» **Goal of the exercise**:
Reply only with how many lines in these entries hold the string "grid".

» **Records provided**:
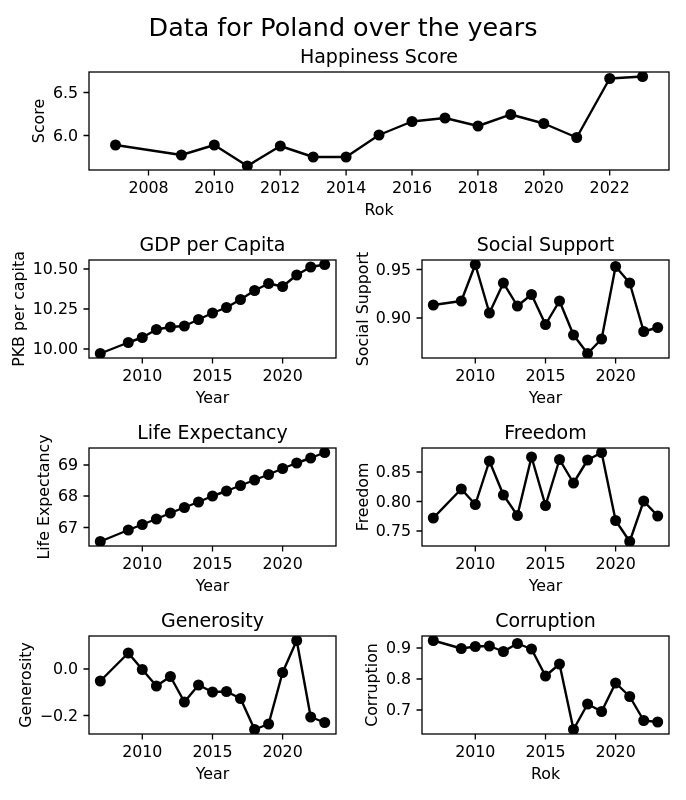
<!DOCTYPE html>
<html lang="en">
<head>
<meta charset="utf-8">
<title>Data for Poland over the years</title>
<style>
:root {
  --paper: #ffffff;
  --ink: #000000;
  --happiness: #0000ff;
  --gdp: #008000;
  --support: #ff0000;
  --life: #800080;
  --freedom: #ffa500;
  --generosity: #a52a2a;
  --corruption: #ffc0cb;
}
* { box-sizing: border-box; margin: 0; padding: 0; }
html, body { width: 686px; height: 800px; overflow: hidden; background: var(--paper); }
body { font: 15.8px/16px "DejaVu Sans", sans-serif; color: var(--ink); }
.dashboard {
  position: relative;
  width: 686px;
  height: 800px;
  padding: 72px 17px 0 89px;
  display: grid;
  grid-template-columns: 247px 247px;
  grid-template-rows: repeat(4, 98px);
  gap: 90px 86px;
}
h1 {
  position: absolute;
  top: 12px;
  left: 0;
  width: 100%;
  font-size: 25.4px;
  line-height: 30px;
  font-weight: 400;
  text-align: center;
  white-space: nowrap;
}
.chart { position: relative; white-space: nowrap; }
.wide { grid-column: 1 / -1; }
.chart h2 {
  position: absolute;
  bottom: calc(100% + 6px);
  width: 100%;
  font-size: 19px;
  line-height: 20px;
  font-weight: 400;
  text-align: center;
}
.plot { display: block; overflow: visible; }
.plot svg { overflow: hidden; }
.series { fill: none; stroke: currentColor; stroke-width: 2.4; stroke-linejoin: round; }
.frame, .ticks { fill: none; stroke: var(--ink); stroke-width: 1.3; }
ul { list-style: none; }
.x-ticks li { position: absolute; top: 108px; transform: translateX(-50%); }
.y-ticks li { position: absolute; right: calc(100% + 11px); transform: translateY(-50%); }
.x-label { position: absolute; top: 130px; width: 100%; text-align: center; }
.y-label { position: absolute; top: 50%; transform: translate(-50%, -50%) rotate(-90deg); }
.happiness .y-label { left: -50px; }
.gdp .y-label { left: -70px; }
.support .y-label { left: -59px; }
.life .y-label { left: -45px; }
.freedom .y-label { left: -59px; }
.generosity .y-label { left: -63px; }
.corruption .y-label { left: -50px; }
</style>
</head>
<body>
<main class="dashboard">
  <h1>Data for Poland over the years</h1>

  <section class="chart wide happiness">
    <h2>Happiness Score</h2>
    <svg class="plot" width="580" height="98" aria-hidden="true">
      <defs><marker id="dot-happiness" markerUnits="userSpaceOnUse" markerWidth="12" markerHeight="12" refX="6" refY="6"><circle cx="6" cy="6" r="5.5" fill="currentColor"/></marker></defs>
      <svg width="580" height="98"><polyline class="series" marker-start="url(#dot-happiness)" marker-mid="url(#dot-happiness)" marker-end="url(#dot-happiness)" points="26.5,73 92.4,83 125.3,73 158.3,94 191.3,74 224.2,85 257.1,85 290,63 323,49.5 356,46 389,54 421.8,42.5 454.8,51.5 487.7,65.5 520.7,6.5 553.6,4.5"/></svg>
      <rect class="frame" width="580" height="98"/>
      <path class="ticks" d="M59.5 98v5.5M125.3 98v5.5M191.2 98v5.5M257.1 98v5.5M323 98v5.5M388.9 98v5.5M454.8 98v5.5M520.7 98v5.5M0 20.5h-5.5M0 63.5h-5.5"/>
    </svg>
    <ul class="y-ticks"><li style="top:20.5px">6.5</li><li style="top:63.5px">6.0</li></ul>
    <ul class="x-ticks"><li style="left:59.5px">2008</li><li style="left:125.3px">2010</li><li style="left:191.2px">2012</li><li style="left:257.1px">2014</li><li style="left:323px">2016</li><li style="left:388.9px">2018</li><li style="left:454.8px">2020</li><li style="left:520.7px">2022</li></ul>
    <p class="y-label">Score</p>
    <p class="x-label">Rok</p>
  </section>

  <section class="chart gdp">
    <h2>GDP per Capita</h2>
    <svg class="plot" width="247" height="98" aria-hidden="true">
      <defs>
        <marker id="dot-gdp" markerUnits="userSpaceOnUse" markerWidth="12" markerHeight="12" refX="6" refY="6"><circle cx="6" cy="6" r="5.5" fill="currentColor"/></marker>
        <g id="axes"><rect class="frame" width="247" height="98"/><path class="ticks" d="M53.3 98v5.5M123.5 98v5.5M193.6 98v5.5"/></g>
      </defs>
      <svg width="247" height="98"><polyline class="series" marker-start="url(#dot-gdp)" marker-mid="url(#dot-gdp)" marker-end="url(#dot-gdp)" points="11.3,93.5 39.3,82.5 53.3,77.5 67.4,69.5 81.4,67 95.4,66 109.5,59.5 123.5,53 137.5,47.5 151.5,39.5 165.6,30.5 179.6,23.5 193.6,26.5 207.7,15 221.7,7 235.7,4.5"/></svg>
      <use href="#axes"/>
      <path class="ticks" d="M0 9h-5.5M0 49h-5.5M0 89h-5.5"/>
    </svg>
    <ul class="y-ticks"><li style="top:9px">10.50</li><li style="top:49px">10.25</li><li style="top:89px">10.00</li></ul>
    <ul class="x-ticks"><li style="left:53.3px">2010</li><li style="left:123.5px">2015</li><li style="left:193.6px">2020</li></ul>
    <p class="y-label">PKB per capita</p>
    <p class="x-label">Year</p>
  </section>

  <section class="chart support">
    <h2>Social Support</h2>
    <svg class="plot" width="247" height="98" aria-hidden="true">
      <defs><marker id="dot-support" markerUnits="userSpaceOnUse" markerWidth="12" markerHeight="12" refX="6" refY="6"><circle cx="6" cy="6" r="5.5" fill="currentColor"/></marker></defs>
      <svg width="247" height="98"><polyline class="series" marker-start="url(#dot-support)" marker-mid="url(#dot-support)" marker-end="url(#dot-support)" points="11.3,45 39.3,41 53.3,4.5 67.4,53 81.4,23 95.4,46 109.5,34.5 123.5,64.5 137.5,41 151.5,75 165.6,93.5 179.6,79 193.6,6.5 207.7,23 221.7,71.5 235.7,67.5"/></svg>
      <use href="#axes"/>
      <path class="ticks" d="M0 9.5h-5.5M0 58h-5.5"/>
    </svg>
    <ul class="y-ticks"><li style="top:9.5px">0.95</li><li style="top:58px">0.90</li></ul>
    <ul class="x-ticks"><li style="left:53.3px">2010</li><li style="left:123.5px">2015</li><li style="left:193.6px">2020</li></ul>
    <p class="y-label">Social Support</p>
    <p class="x-label">Year</p>
  </section>

  <section class="chart life">
    <h2>Life Expectancy</h2>
    <svg class="plot" width="247" height="98" aria-hidden="true">
      <defs><marker id="dot-life" markerUnits="userSpaceOnUse" markerWidth="12" markerHeight="12" refX="6" refY="6"><circle cx="6" cy="6" r="5.5" fill="currentColor"/></marker></defs>
      <svg width="247" height="98"><polyline class="series" marker-start="url(#dot-life)" marker-mid="url(#dot-life)" marker-end="url(#dot-life)" points="11.3,93.5 39.3,82 53.3,76.5 67.4,71 81.4,65 95.4,59.5 109.5,54 123.5,48 137.5,43 151.5,37.5 165.6,32 179.6,26.5 193.6,20.5 207.7,15 221.7,10 235.7,4.5"/></svg>
      <use href="#axes"/>
      <path class="ticks" d="M0 17h-5.5M0 48h-5.5M0 79.5h-5.5"/>
    </svg>
    <ul class="y-ticks"><li style="top:17px">69</li><li style="top:48px">68</li><li style="top:79.5px">67</li></ul>
    <ul class="x-ticks"><li style="left:53.3px">2010</li><li style="left:123.5px">2015</li><li style="left:193.6px">2020</li></ul>
    <p class="y-label">Life Expectancy</p>
    <p class="x-label">Year</p>
  </section>

  <section class="chart freedom">
    <h2>Freedom</h2>
    <svg class="plot" width="247" height="98" aria-hidden="true">
      <defs><marker id="dot-freedom" markerUnits="userSpaceOnUse" markerWidth="12" markerHeight="12" refX="6" refY="6"><circle cx="6" cy="6" r="5.5" fill="currentColor"/></marker></defs>
      <svg width="247" height="98"><polyline class="series" marker-start="url(#dot-freedom)" marker-mid="url(#dot-freedom)" marker-end="url(#dot-freedom)" points="11.3,70 39.3,41 53.3,56.5 67.4,13 81.4,47 95.4,67.5 109.5,9 123.5,57.5 137.5,11.5 151.5,35 165.6,12 179.6,4.5 193.6,72.5 207.7,93.5 221.7,53 235.7,68"/></svg>
      <use href="#axes"/>
      <path class="ticks" d="M0 24h-5.5M0 53.5h-5.5M0 83h-5.5"/>
    </svg>
    <ul class="y-ticks"><li style="top:24px">0.85</li><li style="top:53.5px">0.80</li><li style="top:83px">0.75</li></ul>
    <ul class="x-ticks"><li style="left:53.3px">2010</li><li style="left:123.5px">2015</li><li style="left:193.6px">2020</li></ul>
    <p class="y-label">Freedom</p>
    <p class="x-label">Year</p>
  </section>

  <section class="chart generosity">
    <h2>Generosity</h2>
    <svg class="plot" width="247" height="98" aria-hidden="true">
      <defs><marker id="dot-generosity" markerUnits="userSpaceOnUse" markerWidth="12" markerHeight="12" refX="6" refY="6"><circle cx="6" cy="6" r="5.5" fill="currentColor"/></marker></defs>
      <svg width="247" height="98"><polyline class="series" marker-start="url(#dot-generosity)" marker-mid="url(#dot-generosity)" marker-end="url(#dot-generosity)" points="11.3,45 39.3,17 53.3,33.5 67.4,50 81.4,40.5 95.4,66 109.5,49 123.5,56 137.5,55.5 151.5,62.5 165.6,93.5 179.6,88 193.6,36.5 207.7,4.5 221.7,81 235.7,86.5"/></svg>
      <use href="#axes"/>
      <path class="ticks" d="M0 33h-5.5M0 79.5h-5.5"/>
    </svg>
    <ul class="y-ticks"><li style="top:33px">0.0</li><li style="top:79.5px">−0.2</li></ul>
    <ul class="x-ticks"><li style="left:53.3px">2010</li><li style="left:123.5px">2015</li><li style="left:193.6px">2020</li></ul>
    <p class="y-label">Generosity</p>
    <p class="x-label">Year</p>
  </section>

  <section class="chart corruption">
    <h2>Corruption</h2>
    <svg class="plot" width="247" height="98" aria-hidden="true">
      <defs><marker id="dot-corruption" markerUnits="userSpaceOnUse" markerWidth="12" markerHeight="12" refX="6" refY="6"><circle cx="6" cy="6" r="5.5" fill="currentColor"/></marker></defs>
      <svg width="247" height="98"><polyline class="series" marker-start="url(#dot-corruption)" marker-mid="url(#dot-corruption)" marker-end="url(#dot-corruption)" points="11.3,4.5 39.3,12.5 53.3,10.5 67.4,10 81.4,15.5 95.4,7.5 109.5,13 123.5,40 137.5,28 151.5,93.5 165.6,68 179.6,75.5 193.6,47 207.7,60.5 221.7,84.5 235.7,86"/></svg>
      <use href="#axes"/>
      <path class="ticks" d="M0 12h-5.5M0 43h-5.5M0 74h-5.5"/>
    </svg>
    <ul class="y-ticks"><li style="top:12px">0.9</li><li style="top:43px">0.8</li><li style="top:74px">0.7</li></ul>
    <ul class="x-ticks"><li style="left:53.3px">2010</li><li style="left:123.5px">2015</li><li style="left:193.6px">2020</li></ul>
    <p class="y-label">Corruption</p>
    <p class="x-label">Rok</p>
  </section>
</main>
</body>
</html>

» **Exercise solution**:
4